Farm To Work in Texas offers a new twist on community supported agriculture: farmers deliver boxes of produce to workplaces. Similar farm-to-office programs are taking off in other states, too.
This document is intended to provide an overview of the potential application of internet-connected sensor devices and a blockchain-based alternative ownership model in the context of a rural agricultural community. The proposal builds upon the existing business model known as Community-Supported Agriculture (CSA), which aims to create mutually beneficial relationships between farmers and local communities by involving CSA members/subscribers in the production and decision-making processes.The FarmShare application serves as a platform for facilitating collaboration between farmers and shareholders, which has generally proved difficult for CSA organizations relying on traditional modes of planning and communication.
This looks to be the start of a very interesting discussion on the combination of Blockchain technologies in Community-Supported Agriculture (CSA).
The resulting benefits in areas such as decentralisation, localisation and resiliency should be great. As with all young technologies there will be pitfalls along the way. But the innovation in the cryptofinance space has been rapid and there is already several project that are making rapid progress.
Source: FarmShare White Paper — Medium

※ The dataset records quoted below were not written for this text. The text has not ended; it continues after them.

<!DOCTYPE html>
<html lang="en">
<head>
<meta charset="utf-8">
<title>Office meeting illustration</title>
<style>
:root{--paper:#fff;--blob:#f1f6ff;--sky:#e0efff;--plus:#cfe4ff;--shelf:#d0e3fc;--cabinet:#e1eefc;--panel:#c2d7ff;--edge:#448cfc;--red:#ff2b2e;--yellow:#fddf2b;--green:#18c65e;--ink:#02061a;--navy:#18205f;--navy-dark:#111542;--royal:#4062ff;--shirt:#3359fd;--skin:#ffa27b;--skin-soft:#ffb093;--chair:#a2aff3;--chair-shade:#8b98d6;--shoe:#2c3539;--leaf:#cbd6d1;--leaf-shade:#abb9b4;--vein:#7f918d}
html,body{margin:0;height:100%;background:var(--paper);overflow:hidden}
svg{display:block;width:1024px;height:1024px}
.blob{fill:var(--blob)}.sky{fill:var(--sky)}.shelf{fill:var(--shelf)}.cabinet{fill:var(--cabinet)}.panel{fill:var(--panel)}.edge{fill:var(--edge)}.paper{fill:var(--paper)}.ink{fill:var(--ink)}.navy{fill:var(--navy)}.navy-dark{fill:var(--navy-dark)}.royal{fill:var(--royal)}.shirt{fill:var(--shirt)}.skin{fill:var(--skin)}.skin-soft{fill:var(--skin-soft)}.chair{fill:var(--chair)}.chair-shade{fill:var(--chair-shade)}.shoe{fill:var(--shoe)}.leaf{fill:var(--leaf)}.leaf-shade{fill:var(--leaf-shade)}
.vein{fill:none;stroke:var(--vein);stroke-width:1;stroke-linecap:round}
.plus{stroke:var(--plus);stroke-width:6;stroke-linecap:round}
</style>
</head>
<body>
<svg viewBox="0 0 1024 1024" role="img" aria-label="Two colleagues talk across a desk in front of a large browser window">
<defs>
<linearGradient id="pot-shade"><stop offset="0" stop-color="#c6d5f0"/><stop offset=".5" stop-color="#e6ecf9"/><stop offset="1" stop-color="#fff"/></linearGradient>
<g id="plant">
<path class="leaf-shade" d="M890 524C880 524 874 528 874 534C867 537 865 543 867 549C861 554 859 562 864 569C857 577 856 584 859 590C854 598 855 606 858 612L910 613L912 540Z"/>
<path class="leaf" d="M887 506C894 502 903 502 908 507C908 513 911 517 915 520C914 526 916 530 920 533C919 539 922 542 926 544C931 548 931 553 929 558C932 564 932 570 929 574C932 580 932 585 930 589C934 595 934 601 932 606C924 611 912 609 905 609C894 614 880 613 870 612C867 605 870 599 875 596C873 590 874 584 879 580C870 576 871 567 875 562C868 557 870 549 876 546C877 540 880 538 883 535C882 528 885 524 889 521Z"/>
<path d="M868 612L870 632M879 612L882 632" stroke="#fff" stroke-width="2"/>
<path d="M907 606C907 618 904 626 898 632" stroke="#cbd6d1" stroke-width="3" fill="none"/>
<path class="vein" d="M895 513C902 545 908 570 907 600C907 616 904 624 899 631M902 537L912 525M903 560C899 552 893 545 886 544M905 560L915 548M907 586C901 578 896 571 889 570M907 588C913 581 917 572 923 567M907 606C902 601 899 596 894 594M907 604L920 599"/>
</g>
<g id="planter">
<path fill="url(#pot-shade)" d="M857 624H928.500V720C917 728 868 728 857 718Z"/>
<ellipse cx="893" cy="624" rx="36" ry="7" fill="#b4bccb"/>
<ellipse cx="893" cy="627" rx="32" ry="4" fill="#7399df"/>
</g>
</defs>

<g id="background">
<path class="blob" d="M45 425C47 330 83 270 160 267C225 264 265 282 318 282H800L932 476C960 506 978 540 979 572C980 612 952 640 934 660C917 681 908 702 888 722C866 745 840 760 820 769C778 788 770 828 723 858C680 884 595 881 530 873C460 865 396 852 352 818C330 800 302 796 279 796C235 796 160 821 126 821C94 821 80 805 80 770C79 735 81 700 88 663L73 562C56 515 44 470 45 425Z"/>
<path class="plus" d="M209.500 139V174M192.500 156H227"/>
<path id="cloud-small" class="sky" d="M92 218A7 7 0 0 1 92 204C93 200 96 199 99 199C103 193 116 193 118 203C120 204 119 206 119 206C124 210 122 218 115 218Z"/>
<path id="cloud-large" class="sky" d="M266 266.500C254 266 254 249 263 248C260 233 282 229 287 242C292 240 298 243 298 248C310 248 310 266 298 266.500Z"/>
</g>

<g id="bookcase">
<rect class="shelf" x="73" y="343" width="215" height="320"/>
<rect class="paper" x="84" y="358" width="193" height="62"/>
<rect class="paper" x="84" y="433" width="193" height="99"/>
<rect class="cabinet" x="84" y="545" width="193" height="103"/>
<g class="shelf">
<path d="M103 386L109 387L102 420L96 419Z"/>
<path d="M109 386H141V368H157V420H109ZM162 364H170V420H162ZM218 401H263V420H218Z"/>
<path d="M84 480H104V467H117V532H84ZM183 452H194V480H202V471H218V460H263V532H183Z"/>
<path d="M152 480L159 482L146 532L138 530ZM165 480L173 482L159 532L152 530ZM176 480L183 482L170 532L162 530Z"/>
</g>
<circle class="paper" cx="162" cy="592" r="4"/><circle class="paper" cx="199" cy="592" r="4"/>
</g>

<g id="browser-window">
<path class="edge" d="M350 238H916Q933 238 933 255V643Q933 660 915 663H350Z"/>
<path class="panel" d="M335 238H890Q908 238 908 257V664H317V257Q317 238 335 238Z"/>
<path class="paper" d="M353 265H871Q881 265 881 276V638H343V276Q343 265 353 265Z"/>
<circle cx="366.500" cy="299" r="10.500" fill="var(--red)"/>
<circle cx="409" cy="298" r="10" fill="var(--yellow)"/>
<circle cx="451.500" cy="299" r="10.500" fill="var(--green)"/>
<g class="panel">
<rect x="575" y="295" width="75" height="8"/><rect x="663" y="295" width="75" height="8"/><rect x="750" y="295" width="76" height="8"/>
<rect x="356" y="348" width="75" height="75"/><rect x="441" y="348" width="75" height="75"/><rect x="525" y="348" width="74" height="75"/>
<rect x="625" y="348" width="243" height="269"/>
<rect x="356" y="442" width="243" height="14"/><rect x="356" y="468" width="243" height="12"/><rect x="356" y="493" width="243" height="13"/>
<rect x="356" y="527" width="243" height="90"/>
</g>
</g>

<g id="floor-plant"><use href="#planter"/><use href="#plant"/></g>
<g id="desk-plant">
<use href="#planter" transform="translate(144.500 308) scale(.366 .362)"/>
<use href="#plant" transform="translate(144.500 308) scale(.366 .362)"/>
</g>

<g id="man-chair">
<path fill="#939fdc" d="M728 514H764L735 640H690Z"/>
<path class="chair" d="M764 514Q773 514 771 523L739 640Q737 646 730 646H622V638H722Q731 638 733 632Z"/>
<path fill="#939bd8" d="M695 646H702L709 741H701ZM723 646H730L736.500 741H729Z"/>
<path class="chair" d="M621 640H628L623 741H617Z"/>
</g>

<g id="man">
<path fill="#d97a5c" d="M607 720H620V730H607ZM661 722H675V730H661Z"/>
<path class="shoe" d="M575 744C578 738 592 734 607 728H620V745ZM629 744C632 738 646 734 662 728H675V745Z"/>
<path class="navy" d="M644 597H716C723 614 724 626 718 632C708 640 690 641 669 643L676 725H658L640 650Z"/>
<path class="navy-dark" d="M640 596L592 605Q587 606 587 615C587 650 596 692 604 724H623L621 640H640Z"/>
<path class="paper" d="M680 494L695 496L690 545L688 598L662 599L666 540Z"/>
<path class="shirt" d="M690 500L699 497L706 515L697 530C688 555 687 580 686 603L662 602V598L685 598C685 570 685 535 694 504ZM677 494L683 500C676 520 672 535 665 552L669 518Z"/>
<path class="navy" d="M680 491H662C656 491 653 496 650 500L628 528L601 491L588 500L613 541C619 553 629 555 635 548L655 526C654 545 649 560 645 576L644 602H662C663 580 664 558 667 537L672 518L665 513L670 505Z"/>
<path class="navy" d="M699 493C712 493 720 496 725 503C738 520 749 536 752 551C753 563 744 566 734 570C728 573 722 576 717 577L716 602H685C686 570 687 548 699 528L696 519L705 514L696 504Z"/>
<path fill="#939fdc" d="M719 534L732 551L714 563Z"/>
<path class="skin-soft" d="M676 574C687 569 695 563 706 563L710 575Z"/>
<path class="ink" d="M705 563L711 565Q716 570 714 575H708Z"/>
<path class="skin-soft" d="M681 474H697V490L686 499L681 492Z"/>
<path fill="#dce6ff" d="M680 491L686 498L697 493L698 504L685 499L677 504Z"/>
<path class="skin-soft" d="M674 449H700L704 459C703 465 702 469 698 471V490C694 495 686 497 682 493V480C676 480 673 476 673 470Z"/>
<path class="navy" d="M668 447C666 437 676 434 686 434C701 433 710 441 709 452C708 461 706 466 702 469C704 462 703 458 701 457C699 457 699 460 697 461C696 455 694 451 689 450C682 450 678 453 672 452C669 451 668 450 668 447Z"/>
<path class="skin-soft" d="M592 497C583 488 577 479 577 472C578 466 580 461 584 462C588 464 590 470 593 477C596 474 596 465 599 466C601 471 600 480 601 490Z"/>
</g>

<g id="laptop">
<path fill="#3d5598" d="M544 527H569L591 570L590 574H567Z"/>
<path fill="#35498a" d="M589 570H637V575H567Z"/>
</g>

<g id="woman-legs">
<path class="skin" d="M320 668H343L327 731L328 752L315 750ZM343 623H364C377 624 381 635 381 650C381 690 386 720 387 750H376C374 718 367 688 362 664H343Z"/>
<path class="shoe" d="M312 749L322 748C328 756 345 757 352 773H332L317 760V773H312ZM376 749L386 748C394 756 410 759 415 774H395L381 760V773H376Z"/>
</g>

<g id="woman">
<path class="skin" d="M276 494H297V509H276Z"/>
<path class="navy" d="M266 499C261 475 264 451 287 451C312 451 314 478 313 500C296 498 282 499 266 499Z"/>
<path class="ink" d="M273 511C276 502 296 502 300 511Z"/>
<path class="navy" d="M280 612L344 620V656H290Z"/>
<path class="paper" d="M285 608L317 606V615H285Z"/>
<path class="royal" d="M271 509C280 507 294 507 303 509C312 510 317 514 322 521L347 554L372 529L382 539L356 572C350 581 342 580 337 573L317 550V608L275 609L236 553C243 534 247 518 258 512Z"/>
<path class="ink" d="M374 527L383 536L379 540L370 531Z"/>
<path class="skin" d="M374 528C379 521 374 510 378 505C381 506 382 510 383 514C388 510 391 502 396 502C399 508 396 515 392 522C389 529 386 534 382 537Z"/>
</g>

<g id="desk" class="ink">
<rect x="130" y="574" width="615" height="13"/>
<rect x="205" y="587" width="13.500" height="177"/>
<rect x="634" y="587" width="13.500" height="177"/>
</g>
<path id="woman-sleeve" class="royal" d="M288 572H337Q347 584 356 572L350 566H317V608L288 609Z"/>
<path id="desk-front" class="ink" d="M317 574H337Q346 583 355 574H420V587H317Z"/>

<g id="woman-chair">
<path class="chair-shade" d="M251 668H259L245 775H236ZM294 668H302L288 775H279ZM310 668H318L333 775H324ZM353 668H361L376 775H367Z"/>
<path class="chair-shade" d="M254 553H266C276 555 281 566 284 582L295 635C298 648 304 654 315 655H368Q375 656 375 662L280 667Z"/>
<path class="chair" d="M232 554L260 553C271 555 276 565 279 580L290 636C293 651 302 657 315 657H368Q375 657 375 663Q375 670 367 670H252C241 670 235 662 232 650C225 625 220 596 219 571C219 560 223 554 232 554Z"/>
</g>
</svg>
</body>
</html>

Tomato lovers, stop rejoicing. Because you will not find the perfect supermarket tomato in any supermarket. Not now, and perhaps not ever. It’s not because the Garden Gem is a genetically modified organism—it was bred the same way tomatoes have been bred for thousands of years. It’s not because some multinational owns the patent and won’t release it in the U.S. (which, unfortunately, is the case with a superb British potato called the Mayan Gold). It’s because Big Tomato doesn’t care about flavor. Tomato farmers don’t care. Tomato packers don’t care. And supermarkets don’t care.
Key Series: Systems, Commons and Agriculture By Jose Luis Vivero Pol Our society has a troublesome relationship with food. Although we produce enough food to adequately feed all, both obesity and under-nutrition affect an estimated 2.3 billion people globally causing 6 million deaths annually (1-2). Nowadays, many eat poorly to enable others to eat badly …
Hence the distruction of soils is a long-term attack at human prosperity. As part of the 2015 International Year of Soils the FAO has published a series of resources that are well worth the read and contemplation.
Original article by FAO: Soil is a non-renewable resource | FAO.